** Data for the task follows **
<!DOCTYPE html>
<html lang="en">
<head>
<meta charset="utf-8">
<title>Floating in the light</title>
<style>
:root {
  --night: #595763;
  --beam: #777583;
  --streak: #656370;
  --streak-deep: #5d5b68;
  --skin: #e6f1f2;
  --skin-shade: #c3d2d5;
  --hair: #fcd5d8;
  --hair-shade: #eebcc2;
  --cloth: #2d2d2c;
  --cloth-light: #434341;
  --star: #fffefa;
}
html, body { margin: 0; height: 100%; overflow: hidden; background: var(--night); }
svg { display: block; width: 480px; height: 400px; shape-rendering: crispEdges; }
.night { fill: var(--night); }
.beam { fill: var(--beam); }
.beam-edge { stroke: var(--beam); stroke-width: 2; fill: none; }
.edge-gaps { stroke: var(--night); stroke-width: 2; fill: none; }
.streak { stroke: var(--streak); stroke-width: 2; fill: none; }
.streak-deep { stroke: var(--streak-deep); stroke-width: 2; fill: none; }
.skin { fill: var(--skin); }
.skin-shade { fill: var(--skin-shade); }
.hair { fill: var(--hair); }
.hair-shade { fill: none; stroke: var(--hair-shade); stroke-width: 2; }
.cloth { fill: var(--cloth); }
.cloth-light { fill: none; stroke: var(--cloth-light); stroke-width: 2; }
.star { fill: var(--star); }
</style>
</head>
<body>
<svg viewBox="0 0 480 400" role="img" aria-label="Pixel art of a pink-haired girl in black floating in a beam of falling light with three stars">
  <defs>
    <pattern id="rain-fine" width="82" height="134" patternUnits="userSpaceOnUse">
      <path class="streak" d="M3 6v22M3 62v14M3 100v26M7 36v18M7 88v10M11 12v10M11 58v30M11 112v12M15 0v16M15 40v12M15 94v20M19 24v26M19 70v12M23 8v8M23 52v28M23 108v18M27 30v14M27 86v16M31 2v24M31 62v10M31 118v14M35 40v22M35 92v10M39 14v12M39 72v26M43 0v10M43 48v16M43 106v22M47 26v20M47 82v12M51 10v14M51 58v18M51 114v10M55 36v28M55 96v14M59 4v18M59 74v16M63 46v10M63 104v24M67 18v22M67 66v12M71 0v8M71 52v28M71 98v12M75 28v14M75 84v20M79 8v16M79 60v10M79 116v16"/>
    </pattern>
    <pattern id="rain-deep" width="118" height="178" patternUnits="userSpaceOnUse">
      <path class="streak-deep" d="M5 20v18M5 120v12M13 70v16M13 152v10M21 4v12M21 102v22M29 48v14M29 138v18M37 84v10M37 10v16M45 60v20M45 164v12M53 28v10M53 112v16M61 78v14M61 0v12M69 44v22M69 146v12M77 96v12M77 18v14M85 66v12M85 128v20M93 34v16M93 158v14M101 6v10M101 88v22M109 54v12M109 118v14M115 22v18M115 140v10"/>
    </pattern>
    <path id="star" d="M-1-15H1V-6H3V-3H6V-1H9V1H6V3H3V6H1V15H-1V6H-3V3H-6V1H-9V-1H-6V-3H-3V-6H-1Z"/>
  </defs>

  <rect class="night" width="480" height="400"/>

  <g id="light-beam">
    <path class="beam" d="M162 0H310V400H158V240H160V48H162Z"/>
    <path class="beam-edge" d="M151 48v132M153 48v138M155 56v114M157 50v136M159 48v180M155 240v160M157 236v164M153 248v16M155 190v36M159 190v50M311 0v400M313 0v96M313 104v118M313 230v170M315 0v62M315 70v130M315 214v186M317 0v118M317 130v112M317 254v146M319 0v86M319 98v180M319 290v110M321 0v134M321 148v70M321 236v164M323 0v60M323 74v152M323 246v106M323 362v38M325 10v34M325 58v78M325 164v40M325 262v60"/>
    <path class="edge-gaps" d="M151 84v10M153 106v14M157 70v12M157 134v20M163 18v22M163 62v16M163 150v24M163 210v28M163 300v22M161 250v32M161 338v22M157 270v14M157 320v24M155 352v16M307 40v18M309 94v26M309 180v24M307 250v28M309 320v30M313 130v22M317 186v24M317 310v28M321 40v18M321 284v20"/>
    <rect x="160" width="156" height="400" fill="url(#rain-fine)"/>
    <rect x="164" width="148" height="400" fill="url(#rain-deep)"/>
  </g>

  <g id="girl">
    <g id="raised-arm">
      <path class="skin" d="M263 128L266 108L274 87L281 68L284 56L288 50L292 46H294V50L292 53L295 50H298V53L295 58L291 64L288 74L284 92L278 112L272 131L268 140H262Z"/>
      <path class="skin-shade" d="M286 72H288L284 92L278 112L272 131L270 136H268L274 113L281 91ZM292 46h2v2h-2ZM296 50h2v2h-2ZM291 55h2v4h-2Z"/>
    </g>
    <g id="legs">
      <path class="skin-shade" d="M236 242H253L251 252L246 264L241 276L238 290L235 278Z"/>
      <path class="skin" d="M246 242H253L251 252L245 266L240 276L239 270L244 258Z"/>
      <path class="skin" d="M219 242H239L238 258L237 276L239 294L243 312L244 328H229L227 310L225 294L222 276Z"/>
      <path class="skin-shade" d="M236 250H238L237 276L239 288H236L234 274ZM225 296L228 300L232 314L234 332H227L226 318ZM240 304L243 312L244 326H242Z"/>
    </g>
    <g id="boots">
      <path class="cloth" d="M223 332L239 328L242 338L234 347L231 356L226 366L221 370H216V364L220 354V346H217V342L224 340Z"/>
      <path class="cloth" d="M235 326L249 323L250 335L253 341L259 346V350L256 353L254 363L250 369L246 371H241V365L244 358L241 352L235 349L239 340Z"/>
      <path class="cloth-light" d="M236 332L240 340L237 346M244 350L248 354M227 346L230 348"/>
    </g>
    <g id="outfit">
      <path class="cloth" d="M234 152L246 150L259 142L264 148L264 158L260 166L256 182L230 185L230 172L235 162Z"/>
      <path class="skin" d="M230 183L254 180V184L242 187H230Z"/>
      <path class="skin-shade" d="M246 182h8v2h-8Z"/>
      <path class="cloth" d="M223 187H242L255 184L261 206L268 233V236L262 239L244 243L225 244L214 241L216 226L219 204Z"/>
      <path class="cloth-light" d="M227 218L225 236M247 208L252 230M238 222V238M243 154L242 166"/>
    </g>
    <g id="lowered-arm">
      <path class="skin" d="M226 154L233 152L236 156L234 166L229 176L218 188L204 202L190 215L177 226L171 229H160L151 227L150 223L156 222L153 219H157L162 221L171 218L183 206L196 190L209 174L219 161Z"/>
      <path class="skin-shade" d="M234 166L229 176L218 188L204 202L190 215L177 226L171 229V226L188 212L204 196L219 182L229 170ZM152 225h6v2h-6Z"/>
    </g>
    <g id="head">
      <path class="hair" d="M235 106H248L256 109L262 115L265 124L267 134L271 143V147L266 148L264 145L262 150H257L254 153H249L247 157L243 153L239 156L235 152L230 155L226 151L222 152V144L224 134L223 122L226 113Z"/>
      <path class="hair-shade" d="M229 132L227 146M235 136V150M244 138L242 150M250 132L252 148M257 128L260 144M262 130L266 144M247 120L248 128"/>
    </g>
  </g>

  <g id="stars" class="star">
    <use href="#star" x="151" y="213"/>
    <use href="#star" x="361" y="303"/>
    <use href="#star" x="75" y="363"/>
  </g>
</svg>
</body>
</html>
** End of Data for the task **
What you will do
Copy all lines of the records that have the string "deep" in them.

Result for this exercise
  --streak-deep: #5d5b68;
.streak-deep { stroke: var(--streak-deep); stroke-width: 2; fill: none; }
    <pattern id="rain-deep" width="118" height="178" patternUnits="userSpaceOnUse">
      <path class="streak-deep" d="M5 20v18M5 120v12M13 70v16M13 152v10M21 4v12M21 102v22M29 48v14M29 138v18M37 84v10M37 10v16M45 60v20M45 164v12M53 28v10M53 112v16M61 78v14M61 0v12M69 44v22M69 146v12M77 96v12M77 18v14M85 66v12M85 128v20M93 34v16M93 158v14M101 6v10M101 88v22M109 54v12M109 118v14M115 22v18M115 140v10"/>
    <rect x="164" width="148" height="400" fill="url(#rain-deep)"/>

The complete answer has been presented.